The contact of the lambs: From Latin pascha to Wolof tabaski

Happy Easter, dear readers! Whether you observe this Christian holiday or not, you may be interested in the regional entanglements and semantic changes of the Latin word pascha ‘Easter” as it travelled through the Mediterranean and beyond. With <ch> pronounced as [k] in Latin, the word bears resemblance to many words designating a major religious celebration, often particularly meaning ɛīd al-kabīr in a number of Berber languages. These languages, spread across the Maghrib and a number of sub-Saharan African countries, have forms such as tafaska (Central Moroccan Berber), tfaska (Ouargla and Djerba) or tăfaske (Tuareg).

In his book on Berber in contact, Maarten Kossmann suggests that the semantic bridge allowing the Judeo-Christian word for Easter to become used for the Islamic celebration of ɛīd al-kabīr is the central role of slaughtering sheep in both ceremonies.

Sheep on Goree

A sheep wandering in the streets of Gorée. Will it be eaten at Easter or Tabaski?

Via Berber languages, the word may have arrived in West African languages spoken further south and exposed to Islam and Christianity much later than their northern neighbours. And this may explain why ɛīd al-kabīr is known as tabaski in Wolof and many other languages of the region – an uncanny linking of two major religious holidays that at first sight do not appear to have much in common through historical connections reaching far into these languages’ past.


Read more on the contact history of Berber in this chapter:

Kossmann, Maarten (2013): Berber in Contact. The Pre-Islamic and Early Islamic Periods. In Maarten Kossmann (Ed.): The Arabic Influence on Northern Berber: Brill, pp. 51–85.


Writing from the UK, where questions of exiting loom large, I can’t help being affected by the uncertainties of this country about its trajectory. For many, it’s clear what they want to move away from, but where they’re going seems completely in the dark. It’s not the English language that is at fault here, as English allows verbs of leaving to occur with source-denoting prepositions (exit from Brexit), path-denoting ones (exit through the gift shop), but also with prepositional phrases indicating a goal of motion (exit to nowhere).

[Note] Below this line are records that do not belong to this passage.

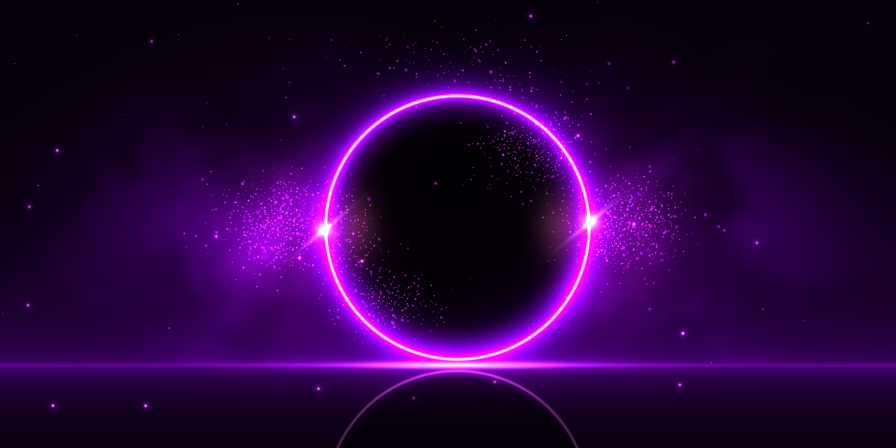
Give the GLSL for this background, as a WebGL 2 fragment shader.

```glsl
#version 300 es
precision highp float;
// Neon ring with two flares, drifting nebula and sparks above a glossy floor.
uniform vec2 u_resolution;
out vec4 outColor;

const vec2 CENTER = vec2(1.021, 0.492);
const float RADIUS = 0.294;
const float HORIZON = 0.185;
const vec3 NIGHT = vec3(0.015, 0.0, 0.03);
const vec3 VIOLET = vec3(0.40, 0.0, 0.66);
const vec3 MAGENTA = vec3(0.86, 0.06, 1.0);
const vec3 PINK_WHITE = vec3(1.0, 0.86, 1.0);

float hash(vec2 p) {
  vec3 q = fract(p.xyx * vec3(0.1031, 0.1030, 0.0973));
  q += dot(q, q.yzx + 33.33);
  return fract((q.x + q.y) * q.z);
}

float noise(vec2 p) {
  vec2 i = floor(p), f = fract(p);
  f = f * f * (3.0 - 2.0 * f);
  return mix(mix(hash(i), hash(i + vec2(1, 0)), f.x),
             mix(hash(i + vec2(0, 1)), hash(i + vec2(1, 1)), f.x), f.y);
}

float fbm(vec2 p) {
  float sum = 0.0, amp = 0.5;
  for (int i = 0; i < 5; i++) {
    sum += amp * noise(p);
    p = mat2(1.6, 1.2, -1.2, 1.6) * p + 7.3;
    amp *= 0.5;
  }
  return sum;
}

// Soft elliptical spot, one at its center
float spot(vec2 p, vec2 center, vec2 size) {
  vec2 q = (p - center) / size;
  return exp(-dot(q, q));
}

// Where sparks gather: beside both flares, along the inner rim, above the ring
float sparkDensity(vec2 p) {
  float d = 0.7 * spot(p, vec2(0.63, 0.50), vec2(0.10, 0.075));
  d += 0.7 * spot(p, vec2(1.39, 0.50), vec2(0.10, 0.075));
  d += 0.4 * spot(p, vec2(0.86, 0.33), vec2(0.09, 0.06));
  d += 0.4 * spot(p, vec2(1.19, 0.67), vec2(0.09, 0.07));
  d += 0.3 * spot(p, vec2(0.79, 0.47), vec2(0.05, 0.07));
  return d + 0.07 * spot(p, vec2(1.04, 0.85), vec2(0.22, 0.06));
}

// One jittered dot per cell of a turned grid, kept with the chance given by density
float sparks(vec2 p, float cells, float angle, float seed, float pixel) {
  mat2 turn = mat2(cos(angle), sin(angle), -sin(angle), cos(angle));
  vec2 q = turn * p * cells;
  vec2 id = floor(q), key = id + seed;
  vec2 jitter = 0.23 + 0.54 * vec2(hash(key + 11.0), hash(key + 37.0));
  float size = mix(0.08, 0.22, hash(key + 71.0));
  float d = length(q - id - jitter);
  float keep = step(hash(key), sparkDensity((id + jitter) / cells * turn));
  float edge = pixel * cells * 0.7;
  return keep * (1.0 - smoothstep(size - edge, size + edge, d)) * mix(0.25, 1.0, hash(key + 93.0));
}

// Sparse glowing stars
vec3 stars(vec2 p, float cells, float chance, float seed) {
  vec2 key = floor(p * cells) + seed;
  vec2 jitter = 0.25 + 0.5 * vec2(hash(key + 5.0), hash(key + 19.0));
  float d = length(fract(p * cells) - jitter) / cells;
  float level = step(hash(key), chance) * mix(0.35, 0.9, hash(key + 43.0));
  return level * (PINK_WHITE * exp(-d * d / 0.000008) + 0.3 * MAGENTA * exp(-d * d / 0.00008));
}

// White core, magenta halo and a slanted streak
vec3 flare(vec2 q) {
  float r = length(q);
  vec2 s = mat2(0.77, -0.64, 0.64, 0.77) * q;
  float streak = exp(-abs(s.x) / 0.028 - s.y * s.y / 0.00002);
  return PINK_WHITE * (1.3 * exp(-r * r / 0.00025) + streak) + MAGENTA * 0.6 * exp(-r / 0.04);
}

vec3 backdrop(vec2 p) {
  vec2 q = vec2(abs(p.x - CENTER.x), p.y);
  float rise = p.y - HORIZON;
  if (rise < 0.0) return NIGHT + VIOLET * 0.52 * exp(rise / 0.08);
  float cloud = smoothstep(0.25, 0.70, fbm(p * 4.0 + 3.0));
  float reach = spot(q, vec2(0.30, 0.46), vec2(0.44, 0.27));
  vec3 col = NIGHT + VIOLET * 0.42 * exp(-rise / 0.17);
  col += VIOLET * reach * (0.22 + 0.62 * cloud);
  return col + MAGENTA * spot(q, vec2(0.35, 0.47), vec2(0.14, 0.15)) * (0.25 + 0.25 * cloud);
}

vec3 ring(float d, float pixel, float lower) {
  float core = 1.0 - smoothstep(0.003 - pixel, 0.003 + pixel, abs(d));
  float width = d < 0.0 ? mix(0.022, 0.036, lower) : 0.032;
  vec3 glow = MAGENTA * 0.75 * exp(-abs(d) / 0.011) + vec3(0.46, 0.0, 0.88) * exp(-abs(d) / width);
  return glow + PINK_WHITE * core;
}

void main() {
  vec2 p = gl_FragCoord.xy / u_resolution.y;
  p.x += 1.0 - 0.5 * u_resolution.x / u_resolution.y;
  float pixel = 1.0 / u_resolution.y;
  float d = length(p - CENTER) - RADIUS;
  float rise = p.y - HORIZON;
  float above = smoothstep(-pixel, pixel, rise);
  float x = p.x - CENTER.x;

  // Background with a dark portal
  vec3 col = backdrop(p);
  col *= mix(0.06, 1.0, smoothstep(-0.08, 0.0, d));

  // Warm light inside the portal near the flares
  float warm = spot(vec2(abs(x), p.y), vec2(0.225, 0.495), vec2(0.045, 0.07));
  col += vec3(0.22, 0.11, 0.14) * warm * (1.0 - smoothstep(-0.02, 0.0, d));

  // Ring, sparks and flares
  float lower = smoothstep(0.2, -0.25, p.y - CENTER.y);
  col += ring(d, pixel, lower) * above;
  for (int i = 0; i < 4; i++) {
    float layer = float(i);
    float s = sparks(p, 58.0 + 21.0 * layer, 0.4 + 0.7 * layer, 17.0 * layer, pixel);
    col += mix(MAGENTA, vec3(1.0, 0.62, 0.95), 0.25 * layer) * s * 0.6 * above;
  }
  col += stars(p, 5.0, 0.3, 8.0) * smoothstep(-0.04, 0.02, d);
  col += stars(p, 13.0, 0.4 * sparkDensity(p), 50.0) * above;
  col += flare(p - vec2(0.724, 0.487)) + flare(p - vec2(1.318, 0.505));

  // Mirrored ring on the floor
  float mirror = length(vec2(x, 2.0 * HORIZON - p.y - CENTER.y)) - RADIUS;
  float fade = exp(min(rise, 0.0) / 0.05);
  float arc = exp(-mirror * mirror / 0.000009);
  col *= mix(1.0, mix(0.45, 1.0, smoothstep(-0.02, 0.0, mirror)), 1.0 - above);
  col += (1.0 - above) * (vec3(0.24, 0.16, 0.20) + MAGENTA * 0.5 * fade) * arc;
  col += (1.0 - above) * MAGENTA * 0.18 * fade * exp(-abs(mirror) / 0.025);

  // Horizon light
  float line = exp(-abs(rise) / 0.005);
  col += MAGENTA * line * (0.15 + 0.6 * exp(-x * x / 0.14));
  col += VIOLET * exp(-abs(rise) / 0.022) * (0.12 + 0.6 * exp(-x * x / 0.10));
  col += PINK_WHITE * exp(-x * x / 0.028) * exp(-rise * rise / 0.00004);

  outColor = vec4(clamp(col, 0.0, 1.0), 1.0);
}
```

In the Mande language Jalonke of Guinea, such generous conflation of meanings does not happen. Verbs of directed movement such as ‘enter’ and ‘exit’ are limited to the expression of only one particular direction. For ‘enter’, soo, this is motion towards the goal; and for ‘exit’, keli, it is movement away from a source. This is because in Jalonke, unlike in English, adpositions only express a particular location in space, and not the direction of movement. To express that component of meaning is left to the verb itself.

Have a look at these two sentences. Both feature the postpostion kwi ‘in’, but once with soo ‘enter’ to yield ‘enter into’, and once with keli ‘exit’ to give rise to ‘leave from within’:

Lüpke (2005: 115)

Still not convinced? Have a look at these two sentences. The first one doesn’t have a verb at all, only an object that is located (a jar) and its location. In this case, a static location is expressed. The second one has the compound verb sabaana soo ‘play’ (not to be confounded with soo by itself – its literal meaning is ‘enter the play’). There’s no movement in the verb, so again, location, rather than movement, is expressed.

Lüpke (2005: 115)

But in Jalonke, it is very uncommon to just specify where one leaves from – it is much more widespread to find sequences such as ‘we left there, and then we went here’, nxo keli na, nxo faa ji. Good linguistic forward planning, isn’t it?

Read more on Jalonke here:

Lüpke, Friederike.2005. A grammar of Jalonke argument structure. Nijmegen: MPI Series in Psycholinguistics 30